Data supplied:
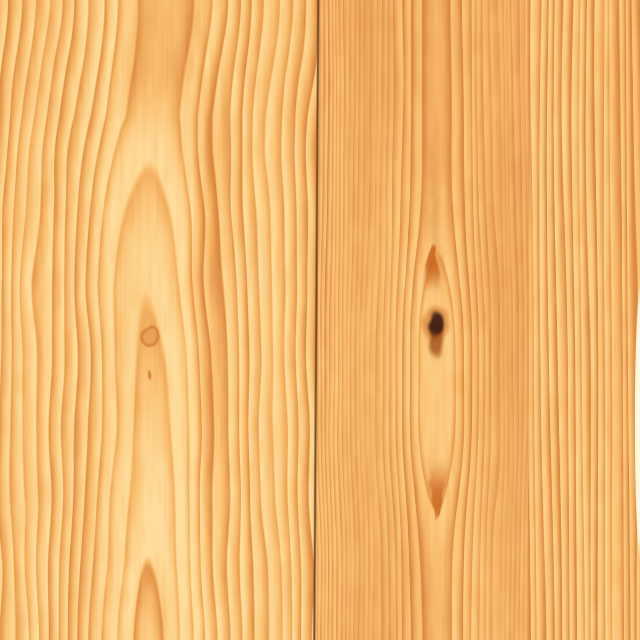
Reproduce this texture procedurally as a WebGL 2 fragment shader.

```glsl
#version 300 es
precision highp float;
// Pine boards: a cathedral-grain plank, a knotty fine-grain plank and a straight-grain strip.

uniform vec2 u_resolution;
out vec4 fragColor;

const vec3 PALE = vec3(0.995, 0.865, 0.61);
const vec3 HONEY = vec3(0.975, 0.735, 0.425);
const vec3 AMBER = vec3(0.86, 0.54, 0.25);
const vec3 RUST = vec3(0.78, 0.39, 0.12);
const vec3 BARK = vec3(0.24, 0.11, 0.08);
const vec3 GAP = vec3(0.36, 0.22, 0.13);
const vec3 BARE = vec3(1.0, 0.97, 0.88);

const float SEAM_X = 0.491;
const float SEAM_LEAN = 0.0064;
const float SEAM_HALF_WIDTH = 0.0016;
const float STRIP_X = 0.826;
const float WIDE_RING = 0.024;
const float STRIP_RING = 0.0125;
const float CATHEDRAL_X = 0.236;
const vec2 EYE = vec2(0.682, 0.404);
const vec2 PALE_KNOT = vec2(0.235, 0.474);
const vec2 DARK_KNOT = vec2(0.681, 0.493);

float hash(vec2 p) {
  vec3 q = fract(vec3(p.xyx) * 0.1031);
  q += dot(q, q.yzx + 33.33);
  return fract((q.x + q.y) * q.z);
}

// Value noise centred on zero.
float noise(vec2 p) {
  vec2 i = floor(p), f = fract(p);
  f = f * f * (3.0 - 2.0 * f);
  return mix(mix(hash(i), hash(i + vec2(1, 0)), f.x),
             mix(hash(i + vec2(0, 1)), hash(i + vec2(1, 1)), f.x), f.y) - 0.5;
}

// Growth ring: darkens slowly, then drops sharply back to pale.
float ring(float phase, float sharpness, float seed) {
  float f = fract(phase);
  float drop = clamp(fwidth(phase) * 1.3, 0.14, 0.6);
  float strength = 0.9 + 0.7 * hash(vec2(floor(phase), seed));
  return pow(f, sharpness) * (1.0 - smoothstep(1.0 - drop, 1.0, f)) * strength;
}

vec3 wood(float tone) {
  vec3 c = mix(PALE, HONEY, clamp(tone / 0.4, 0.0, 1.0));
  return mix(c, AMBER, clamp((tone - 0.4) / 0.6, 0.0, 1.0));
}

// Soft ellipse: 1 inside, 0 outside.
float spot(vec2 p, vec2 center, vec2 radius, float softness) {
  return 1.0 - smoothstep(1.0 - softness, 1.0 + softness, length((p - center) / radius));
}

// Wedge of resin that widens and fades away from its tip.
float flame(vec2 p, vec2 tip, float reach) {
  float t = (tip.y - p.y) / reach;
  float side = abs(p.x - tip.x) / (0.003 + 0.017 * clamp(t, 0.0, 1.0));
  return (1.0 - smoothstep(0.6, 1.2, side)) * smoothstep(-0.05, 0.1, t) * (1.0 - smoothstep(0.35, 1.0, t));
}

float cathedralTone(vec2 p) {
  float bend = 0.016 * noise(p * vec2(6.0, 3.0)) + 0.010 * noise(p * vec2(22.0, 9.0) + 7.0);
  float dx = p.x - CATHEDRAL_X - 0.018 * smoothstep(0.75, 1.0, p.y) + bend;
  float y = min(p.y, 0.82) + 0.02 * noise(p * vec2(40.0, 6.0));
  float core = 0.0166 + 0.057 * y + 0.061 * max(y - 0.55, 0.0) - 0.09 * max(0.13 - y, 0.0);
  float h = length(vec2(dx, core));
  float outer = smoothstep(0.05, 0.1, abs(dx));
  float phase = h / WIDE_RING + 13.0 * max(h - 0.08, 0.0);
  phase += 0.6 * outer * noise(vec2(p.x * 25.0, p.y * 2.0));
  float crown = smoothstep(0.76, 0.9, p.y) * (1.0 - smoothstep(0.035, 0.075, abs(dx)));
  float band = spot(p + bend, vec2(0.33, 0.52), vec2(0.024, 0.3), 0.6);
  float foot = spot(p + bend, vec2(0.241, 0.0), vec2(0.028, 0.12), 0.3);
  float lines = ring(phase, mix(3.2, 1.5, outer), 3.0);
  return 0.07 + 0.72 * lines + 0.33 * crown + 0.25 * band + 0.25 * foot;
}

float eyeTone(vec2 p) {
  float bend = 0.005 * noise(p * vec2(8.0, 3.0) + 20.0) + 0.003 * noise(p * vec2(40.0, 7.0));
  float rise = (p.y - EYE.y) / 0.155;
  float core = 0.0355 * (1.0 - exp(-rise * rise));
  float h = length(vec2(p.x - EYE.x + bend, core));
  float phase = 0.08 + 55.0 * h + 300.0 * h * h;
  phase += 0.9 * smoothstep(0.04, 0.09, h) * noise(vec2(p.x * 60.0, p.y));
  float lines = ring(phase, 2.0, 11.0) * smoothstep(0.021, 0.029, h);
  float blush = smoothstep(0.05, 0.11, h) * smoothstep(0.52, 0.56, p.x);
  return 0.3 + 0.22 * blush + mix(0.72, 0.38, blush) * lines;
}

float stripTone(vec2 p) {
  float bend = 0.008 * noise(p * vec2(9.0, 2.5) + 40.0);
  float phase = (p.x + bend + 0.006 * p.y) / STRIP_RING + 0.7 * noise(vec2(p.x * 70.0, p.y * 2.0));
  return 0.2 + 0.85 * ring(phase, 1.7, 29.0);
}

void main() {
  vec2 p = gl_FragCoord.xy / u_resolution;
  float pixel = 1.0 / u_resolution.x;
  float seam = p.x - SEAM_X - SEAM_LEAN * p.y;

  // Grain of the three boards
  float right = mix(eyeTone(p), stripTone(p), smoothstep(-pixel, pixel, p.x - STRIP_X));
  float tone = mix(cathedralTone(p), right, smoothstep(-pixel, pixel, seam));

  // Fibres and broad colour drift
  tone += 0.12 * noise(p * vec2(260.0, 9.0));
  tone += 0.12 * noise(p * vec2(120.0, 30.0) + 5.0);
  tone += 0.2 * noise(p * vec2(14.0, 2.0) + 60.0);
  tone += 0.2 * (1.0 - smoothstep(0.0008, 0.0008 + 1.5 * pixel, abs(p.x - STRIP_X)));
  vec3 color = wood(tone);

  // Pale knot with a darker rim, and its speck
  vec2 w = p + 0.005 * vec2(noise(p * 70.0), noise(p * 70.0 + 9.0));
  color = mix(color, RUST, 0.6 * spot(w, PALE_KNOT, vec2(0.0145, 0.017), 0.15));
  color = mix(color, wood(0.6), 0.8 * spot(w, PALE_KNOT, vec2(0.011, 0.013), 0.25));
  color = mix(color, RUST, 0.6 * spot(w, vec2(0.234, 0.414), vec2(0.003, 0.007), 0.4));

  // Resin: a streak above the eye and a flame at each tip
  color = mix(color, AMBER, 0.4 * spot(w, vec2(0.68, 0.7), vec2(0.008, 0.12), 0.7));
  color = mix(color, RUST, 0.85 * flame(w, vec2(0.675, 0.618), 0.08));
  vec2 flipped = vec2(w.x, -w.y);
  color = mix(color, RUST, 0.75 * flame(flipped, vec2(0.683, -0.19), 0.1));

  // Dark knot: halo, tail, heart
  color = mix(color, AMBER, 0.8 * spot(w, DARK_KNOT, vec2(0.021, 0.027), 0.25));
  color = mix(color, RUST * 0.8, 0.8 * spot(w, DARK_KNOT - vec2(0.0, 0.025), vec2(0.011, 0.024), 0.4));
  color = mix(color, BARK, 0.92 * spot(w, DARK_KNOT, vec2(0.012, 0.018), 0.35));

  // Gap between the planks, and a bare patch on the outer edge
  float gap = 1.0 - smoothstep(SEAM_HALF_WIDTH - pixel, SEAM_HALF_WIDTH + pixel, abs(seam));
  color = mix(color, GAP, 0.85 * gap);
  color = mix(color, BARE, spot(p, vec2(1.0, 0.34), vec2(0.008, 0.2), 0.12));

  fragColor = vec4(color, 1.0);
}
```
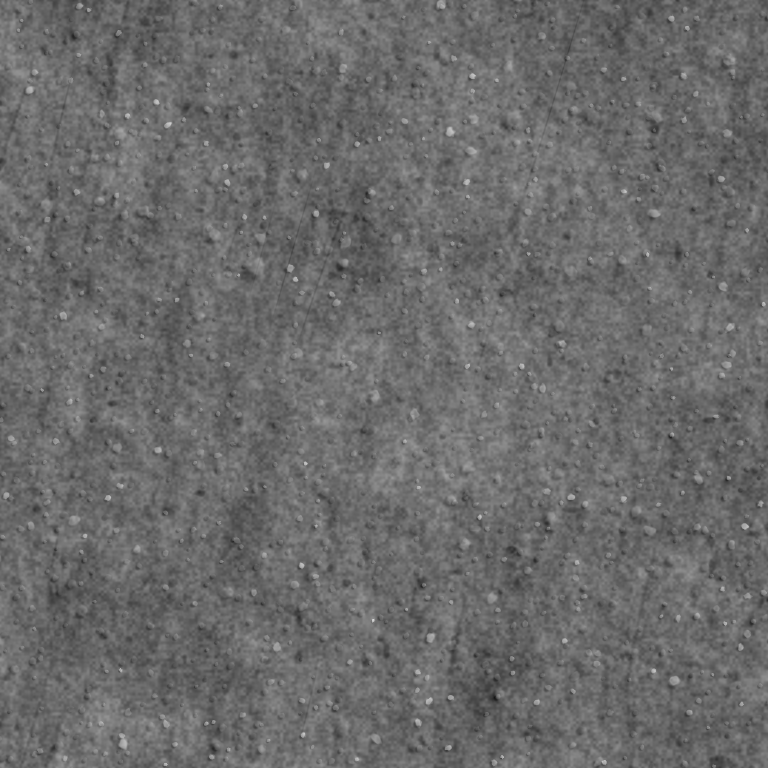
Write a Shadertoy shader that draws this texture.

```glsl
const float BASE_GREY = 0.418;
const vec2 LIGHT_DIR = vec2(0.75, 0.66);
const float STREAK_TILT = 0.29;

// Integer hash: three values in 0..1 per cell and seed
vec3 hash3(vec2 cell, float seed) {
    uvec3 v = uvec3(ivec3(vec3(cell, seed))) * 1664525u + 1013904223u;
    v.x += v.y * v.z; v.y += v.z * v.x; v.z += v.x * v.y;
    v ^= v >> 16u;
    v.x += v.y * v.z; v.y += v.z * v.x; v.z += v.x * v.y;
    return vec3(v >> 8u) / 16777216.0;
}

mat2 rotation(float angle) {
    float c = cos(angle), s = sin(angle);
    return mat2(c, s, -s, c);
}

// Smooth value noise centred on zero
float noise(vec2 p, float seed) {
    vec2 cell = floor(p), f = fract(p);
    f = f * f * (3.0 - 2.0 * f);
    float a = hash3(cell, seed).x;
    float b = hash3(cell + vec2(1, 0), seed).x;
    float c = hash3(cell + vec2(0, 1), seed).x;
    float d = hash3(cell + vec2(1, 1), seed).x;
    return mix(mix(a, b, f.x), mix(c, d, f.x), f.y) - 0.5;
}

// Lumpy ground, slightly stretched along the streaks
float groundHeight(vec2 p) {
    float height = 0.0, freq = 32.0, amp = 0.55;
    for (int i = 0; i < 3; i++) {
        height += amp * noise(p * freq * vec2(1.0, 0.72), 10.0 + float(i));
        p = rotation(0.3) * p;
        freq *= 2.1;
        amp *= 0.62;
    }
    return height;
}

float groundRelief(vec2 p, vec2 light, float reach) {
    return groundHeight(p - light * reach) - groundHeight(p + light * reach);
}

// Broad patches and pale crusts
float mottle(vec2 p) {
    float broad = 0.055 * noise(p * 6.0, 20.0) + 0.07 * noise(p * 19.0, 21.0);
    float crust = noise(p * 24.0, 22.0) + 0.5 * noise(p * 60.0, 23.0);
    return broad + 0.04 * smoothstep(0.2, 0.42, crust);
}

// Faint brushed bands and thin broken scratches
float streaks(vec2 p) {
    float bands = 0.05 * noise(p * vec2(75.0, 6.0), 30.0);
    float line = abs(noise(p * vec2(26.0, 1.8), 31.0));
    float gate = smoothstep(0.12, 0.3, noise(p * vec2(9.0, 4.0), 32.0));
    return bands - 0.06 * gate * smoothstep(0.05, 0.0, line);
}

float grain(vec2 p) {
    return 0.10 * noise(p * 270.0, 40.0)
         + 0.085 * noise(rotation(0.6) * p * 165.0, 41.0);
}

// Scattered stones: lit on one side, shaded on the other
float pebbles(vec2 p, float cells, float density, float radius, float seed) {
    float tone = 0.0;
    vec2 home = floor(p * cells);
    for (int y = -1; y <= 1; y++)
    for (int x = -1; x <= 1; x++) {
        vec2 cell = home + vec2(x, y);
        vec3 place = hash3(cell, seed);
        if (place.z > density) continue;
        vec3 shape = hash3(cell, seed + 1.0);
        float size = radius * mix(0.55, 1.15, shape.x);
        vec2 offset = (p - (cell + 0.1 + 0.8 * place.xy) / cells) / size;
        vec2 local = rotation(shape.y * 6.28) * offset;
        local.x *= mix(0.7, 1.0, shape.z);
        float lumps = 0.5 * noise(local * 1.6 + cell * 7.0, seed + 2.0);
        float dist = length(local) + lumps;
        float body = 1.0 - smoothstep(0.6, 1.2, dist);
        float shadow = 1.0 - smoothstep(0.4, 1.35, length(offset + LIGHT_DIR * 0.85));
        float bright = hash3(cell, seed + 3.0).x;
        float pale = mix(-0.02, 0.11, bright) + 0.16 * pow(bright, 10.0);
        float lit = clamp(dot(offset, LIGHT_DIR), -1.0, 1.0);
        tone += body * (pale + 0.07 * lit) - 0.11 * shadow * (1.0 - body);
    }
    return tone;
}

// Small dark pits
float pits(vec2 p) {
    float depth = noise(p * 42.0, 70.0) + 0.6 * noise(p * 95.0, 71.0);
    return -0.12 * smoothstep(0.4, 0.68, depth);
}

void mainImage(out vec4 fragColor, in vec2 fragCoord) {
    vec2 p = fragCoord / iResolution.y;
    vec2 along = rotation(STREAK_TILT) * p;
    vec2 alongLight = rotation(STREAK_TILT) * LIGHT_DIR;

    float grey = BASE_GREY + mottle(p) + streaks(along) + grain(p) + pits(p);
    grey += 0.33 * groundRelief(along, alongLight, 0.003);

    grey += pebbles(p, 14.0, 0.14, 0.0105, 50.0);
    grey += pebbles(p, 30.0, 0.28, 0.0062, 54.0);
    grey += pebbles(p, 62.0, 0.28, 0.0037, 58.0);

    // Gentle falloff towards the corners
    vec2 fromCentre = fragCoord / iResolution.xy - 0.5;
    grey += 0.012 - 0.07 * dot(fromCentre, fromCentre);

    fragColor = vec4(vec3(clamp(grey, 0.0, 1.0)), 1.0);
}
```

What you will do: Now copy each line of the entries that mentions "wood".

Written response:
vec3 wood(float tone) {
  vec3 color = wood(tone);
  color = mix(color, wood(0.6), 0.8 * spot(w, PALE_KNOT, vec2(0.011, 0.013), 0.25));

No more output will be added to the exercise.